born just at the same time: 'tis what

60 Sometimes I think now she's older

can always fancy her goin' on, while she don't know nothin' yet about me, except

flush on her cheeks; "and I'd plan what I could have nice for supper, and 

Sometimes I think, now she's older

can always fancy her goin' on while she don't know nothin' yet about me, -- except

flush on her cheeks, "and I'd plan what I could have nice for supper; and 

61 said Mrs. Todd with a sudden  said Mrs. Todd, with a sudden 
62 "Oh, yes! I should love 

I spun an' wove myself on the bed

telling myself a story

An', if you'll believe it

say, but harmless enough and a kind

stead o' hidin' as I

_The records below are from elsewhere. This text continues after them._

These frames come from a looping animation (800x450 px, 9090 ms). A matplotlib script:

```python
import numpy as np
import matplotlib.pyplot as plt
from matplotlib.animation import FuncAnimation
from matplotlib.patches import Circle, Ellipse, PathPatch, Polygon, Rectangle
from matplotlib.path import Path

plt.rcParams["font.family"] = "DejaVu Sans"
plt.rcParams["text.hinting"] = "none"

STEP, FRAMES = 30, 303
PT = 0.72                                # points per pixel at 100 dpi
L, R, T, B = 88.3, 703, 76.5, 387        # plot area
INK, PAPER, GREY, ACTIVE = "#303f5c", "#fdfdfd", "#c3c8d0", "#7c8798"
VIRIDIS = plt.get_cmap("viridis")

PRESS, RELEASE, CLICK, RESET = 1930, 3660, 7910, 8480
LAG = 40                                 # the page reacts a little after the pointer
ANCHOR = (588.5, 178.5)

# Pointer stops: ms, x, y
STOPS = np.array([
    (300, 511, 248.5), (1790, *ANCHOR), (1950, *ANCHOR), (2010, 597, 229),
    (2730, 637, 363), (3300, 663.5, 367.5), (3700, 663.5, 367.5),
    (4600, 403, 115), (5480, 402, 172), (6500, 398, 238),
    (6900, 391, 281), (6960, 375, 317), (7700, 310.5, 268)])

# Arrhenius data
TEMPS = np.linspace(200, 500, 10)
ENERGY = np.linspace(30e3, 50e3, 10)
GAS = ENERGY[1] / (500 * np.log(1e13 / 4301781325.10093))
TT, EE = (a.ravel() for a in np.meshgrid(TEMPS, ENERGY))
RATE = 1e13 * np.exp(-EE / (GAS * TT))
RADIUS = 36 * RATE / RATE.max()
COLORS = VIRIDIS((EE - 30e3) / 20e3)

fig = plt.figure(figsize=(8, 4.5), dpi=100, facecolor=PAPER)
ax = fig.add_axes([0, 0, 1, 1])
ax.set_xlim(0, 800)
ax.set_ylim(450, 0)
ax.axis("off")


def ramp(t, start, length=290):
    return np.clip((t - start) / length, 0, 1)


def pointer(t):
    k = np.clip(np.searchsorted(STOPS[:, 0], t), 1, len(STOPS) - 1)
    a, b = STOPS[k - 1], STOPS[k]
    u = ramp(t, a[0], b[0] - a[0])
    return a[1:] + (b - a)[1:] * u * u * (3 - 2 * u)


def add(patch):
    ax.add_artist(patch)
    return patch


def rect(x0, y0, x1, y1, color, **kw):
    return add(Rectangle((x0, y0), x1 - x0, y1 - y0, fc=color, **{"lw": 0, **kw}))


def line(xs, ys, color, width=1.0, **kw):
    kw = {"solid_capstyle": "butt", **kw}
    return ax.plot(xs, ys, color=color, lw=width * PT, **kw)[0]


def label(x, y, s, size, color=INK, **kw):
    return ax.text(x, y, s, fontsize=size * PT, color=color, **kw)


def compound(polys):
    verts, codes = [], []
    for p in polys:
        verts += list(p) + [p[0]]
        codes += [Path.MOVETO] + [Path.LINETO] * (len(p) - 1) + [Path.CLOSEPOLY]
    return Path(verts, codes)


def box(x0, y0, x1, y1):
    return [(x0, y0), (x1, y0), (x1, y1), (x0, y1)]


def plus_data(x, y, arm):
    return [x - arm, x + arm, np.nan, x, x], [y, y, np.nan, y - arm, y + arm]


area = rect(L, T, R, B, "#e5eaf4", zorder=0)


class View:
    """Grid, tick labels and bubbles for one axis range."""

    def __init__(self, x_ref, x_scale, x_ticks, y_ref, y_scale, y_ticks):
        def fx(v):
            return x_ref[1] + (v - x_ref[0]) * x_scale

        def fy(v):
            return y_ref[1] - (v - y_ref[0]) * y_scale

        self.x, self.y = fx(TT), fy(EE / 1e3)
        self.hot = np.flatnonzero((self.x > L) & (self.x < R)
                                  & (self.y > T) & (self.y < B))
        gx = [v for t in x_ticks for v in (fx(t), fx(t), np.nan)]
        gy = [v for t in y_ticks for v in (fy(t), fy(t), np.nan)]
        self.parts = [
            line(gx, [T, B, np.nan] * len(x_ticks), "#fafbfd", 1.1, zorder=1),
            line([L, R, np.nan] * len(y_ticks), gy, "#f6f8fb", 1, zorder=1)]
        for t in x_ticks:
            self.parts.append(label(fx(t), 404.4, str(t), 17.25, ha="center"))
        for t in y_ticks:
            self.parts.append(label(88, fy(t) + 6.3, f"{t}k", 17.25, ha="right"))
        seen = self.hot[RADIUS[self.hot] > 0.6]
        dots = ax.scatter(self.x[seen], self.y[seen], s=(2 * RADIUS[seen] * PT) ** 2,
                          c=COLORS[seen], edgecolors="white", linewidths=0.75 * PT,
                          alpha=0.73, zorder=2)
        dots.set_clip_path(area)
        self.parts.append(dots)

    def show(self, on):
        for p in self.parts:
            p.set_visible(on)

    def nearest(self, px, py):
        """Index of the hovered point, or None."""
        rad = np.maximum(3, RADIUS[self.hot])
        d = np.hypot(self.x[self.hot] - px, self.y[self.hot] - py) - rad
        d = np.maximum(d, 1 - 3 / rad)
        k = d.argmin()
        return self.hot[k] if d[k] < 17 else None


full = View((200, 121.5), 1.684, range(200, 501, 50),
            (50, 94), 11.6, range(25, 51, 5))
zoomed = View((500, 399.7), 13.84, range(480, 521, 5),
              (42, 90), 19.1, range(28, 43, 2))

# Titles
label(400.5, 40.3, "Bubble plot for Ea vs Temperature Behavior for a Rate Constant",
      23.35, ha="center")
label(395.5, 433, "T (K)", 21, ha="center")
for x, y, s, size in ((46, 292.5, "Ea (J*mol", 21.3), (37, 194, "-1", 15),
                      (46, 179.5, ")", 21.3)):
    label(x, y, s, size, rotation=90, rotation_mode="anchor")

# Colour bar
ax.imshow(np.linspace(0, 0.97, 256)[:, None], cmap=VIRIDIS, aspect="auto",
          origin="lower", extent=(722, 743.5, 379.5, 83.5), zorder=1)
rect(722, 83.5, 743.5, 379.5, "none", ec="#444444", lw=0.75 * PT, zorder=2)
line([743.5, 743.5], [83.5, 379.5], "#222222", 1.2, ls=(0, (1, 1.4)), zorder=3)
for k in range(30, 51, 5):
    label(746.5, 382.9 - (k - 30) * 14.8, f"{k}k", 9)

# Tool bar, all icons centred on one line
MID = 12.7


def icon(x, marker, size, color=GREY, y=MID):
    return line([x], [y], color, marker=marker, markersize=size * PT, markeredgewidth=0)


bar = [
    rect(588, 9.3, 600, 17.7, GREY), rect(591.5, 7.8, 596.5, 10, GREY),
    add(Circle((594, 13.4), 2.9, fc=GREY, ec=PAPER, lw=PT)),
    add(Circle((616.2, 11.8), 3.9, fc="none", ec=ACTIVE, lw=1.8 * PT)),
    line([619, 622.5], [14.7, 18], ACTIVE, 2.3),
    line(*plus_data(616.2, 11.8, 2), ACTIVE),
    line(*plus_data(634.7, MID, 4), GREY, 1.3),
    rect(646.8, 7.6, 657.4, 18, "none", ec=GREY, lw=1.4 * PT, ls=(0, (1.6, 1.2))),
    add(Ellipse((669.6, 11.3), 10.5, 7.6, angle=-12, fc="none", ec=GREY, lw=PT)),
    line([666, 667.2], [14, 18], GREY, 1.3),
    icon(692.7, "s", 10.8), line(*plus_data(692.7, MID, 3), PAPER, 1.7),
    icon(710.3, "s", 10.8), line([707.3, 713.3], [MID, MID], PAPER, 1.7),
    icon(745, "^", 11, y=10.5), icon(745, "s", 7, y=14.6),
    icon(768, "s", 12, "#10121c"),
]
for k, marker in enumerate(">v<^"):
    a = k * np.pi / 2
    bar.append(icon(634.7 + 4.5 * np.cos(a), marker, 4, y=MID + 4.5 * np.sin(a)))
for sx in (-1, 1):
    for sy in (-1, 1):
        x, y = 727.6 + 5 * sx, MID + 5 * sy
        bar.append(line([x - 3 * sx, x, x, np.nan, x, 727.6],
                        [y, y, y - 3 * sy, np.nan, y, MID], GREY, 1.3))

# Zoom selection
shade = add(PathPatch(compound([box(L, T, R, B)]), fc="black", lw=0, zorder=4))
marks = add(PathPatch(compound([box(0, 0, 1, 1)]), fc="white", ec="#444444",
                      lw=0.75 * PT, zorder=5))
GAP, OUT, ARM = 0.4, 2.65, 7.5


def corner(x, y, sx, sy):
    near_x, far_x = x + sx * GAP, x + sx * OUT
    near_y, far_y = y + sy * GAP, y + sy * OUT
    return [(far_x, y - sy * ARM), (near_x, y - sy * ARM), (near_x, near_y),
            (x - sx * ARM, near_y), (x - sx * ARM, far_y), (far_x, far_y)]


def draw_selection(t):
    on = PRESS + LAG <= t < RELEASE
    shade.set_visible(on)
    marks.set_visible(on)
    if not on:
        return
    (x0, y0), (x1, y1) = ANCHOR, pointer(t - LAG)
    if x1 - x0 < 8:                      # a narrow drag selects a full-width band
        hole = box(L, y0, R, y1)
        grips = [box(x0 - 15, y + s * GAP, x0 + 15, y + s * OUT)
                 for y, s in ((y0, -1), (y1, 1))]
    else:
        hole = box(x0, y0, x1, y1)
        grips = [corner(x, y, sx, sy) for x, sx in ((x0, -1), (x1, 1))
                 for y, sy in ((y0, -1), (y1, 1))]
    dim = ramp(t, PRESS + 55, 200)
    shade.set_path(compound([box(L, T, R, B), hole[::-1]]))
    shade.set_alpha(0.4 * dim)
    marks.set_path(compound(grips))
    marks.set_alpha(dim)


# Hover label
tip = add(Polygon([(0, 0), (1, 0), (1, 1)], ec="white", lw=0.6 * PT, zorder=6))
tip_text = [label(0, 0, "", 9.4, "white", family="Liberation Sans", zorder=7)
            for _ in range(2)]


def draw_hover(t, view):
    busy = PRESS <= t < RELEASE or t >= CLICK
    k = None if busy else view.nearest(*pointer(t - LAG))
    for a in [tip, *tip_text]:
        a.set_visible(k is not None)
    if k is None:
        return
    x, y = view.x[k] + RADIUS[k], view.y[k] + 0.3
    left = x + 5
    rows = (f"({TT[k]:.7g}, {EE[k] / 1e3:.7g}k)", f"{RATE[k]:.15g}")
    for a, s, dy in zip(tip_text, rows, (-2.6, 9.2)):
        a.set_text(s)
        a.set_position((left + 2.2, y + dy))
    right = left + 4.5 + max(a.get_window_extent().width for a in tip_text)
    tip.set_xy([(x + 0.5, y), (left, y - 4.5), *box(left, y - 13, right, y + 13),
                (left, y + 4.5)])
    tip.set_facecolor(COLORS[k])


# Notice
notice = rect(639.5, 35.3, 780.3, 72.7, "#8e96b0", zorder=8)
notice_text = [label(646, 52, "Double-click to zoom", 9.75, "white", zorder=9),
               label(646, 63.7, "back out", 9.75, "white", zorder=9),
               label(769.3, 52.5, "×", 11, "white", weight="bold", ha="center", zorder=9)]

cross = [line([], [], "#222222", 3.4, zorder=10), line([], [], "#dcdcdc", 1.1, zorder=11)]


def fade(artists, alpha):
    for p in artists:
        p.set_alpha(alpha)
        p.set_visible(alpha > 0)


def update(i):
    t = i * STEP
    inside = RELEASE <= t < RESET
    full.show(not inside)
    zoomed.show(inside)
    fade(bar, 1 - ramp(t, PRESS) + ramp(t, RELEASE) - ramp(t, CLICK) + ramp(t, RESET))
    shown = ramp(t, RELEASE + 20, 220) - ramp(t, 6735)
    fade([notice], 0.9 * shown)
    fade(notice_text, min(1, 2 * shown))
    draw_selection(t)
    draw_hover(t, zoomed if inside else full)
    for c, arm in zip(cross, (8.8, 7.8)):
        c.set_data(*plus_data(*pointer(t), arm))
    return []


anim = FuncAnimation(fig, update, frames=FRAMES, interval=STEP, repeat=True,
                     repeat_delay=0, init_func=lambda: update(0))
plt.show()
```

"Oh yes, I should love 

I spun an' wove myself, on the bed

tellin' myself a story

An' if you'll believe it

say, but harmless enough, and a kind

stead o' hidin', as I

63 about it afterwards," exclaimed Mrs. 

Todd compassionately. "There, now I hear all this it seems just as if the Queen might have known and

about it afterwards!" exclaimed Mrs. 

Todd compassionately. "There, now I hear all this, it seems just as if the Queen might have known, and

64 looked timidly at Mrs. Todd and then looked timidly at Mrs. Todd, and then
65 got supper that way, Abby got supper that way Abby
66 moved their chairs a little so that moved their chairs a little, so that
67 show that for folks show that, for folks
70-1 The mid-day visit seemed

and reverent a company. Mrs. Martin's thin cheeks took on a pretty color like a girl's. "Somehow I always

The midday visit seemed

and reverent a company.

Mrs. Martin's thin cheeks took on a pretty color like a girl's. "Somehow, I always

73 the Landing and Green Island, but I

Mrs. Todd stopped, and stood still 

the Landing and Green Island but I

Mrs. Todd stopped and stood still 

74 said to me with great discernment; "it  said to me, with great discernment: "it 
75 home over the hill, where we lingered in the afternoon sunshine, and through the dark woods across the heron-swamp. home, over the hill where we lingered in the afternoon sunshine, and through the dark woods across the heron swamp.

 


Sarah Orne Jewett Works
The Queen's Twin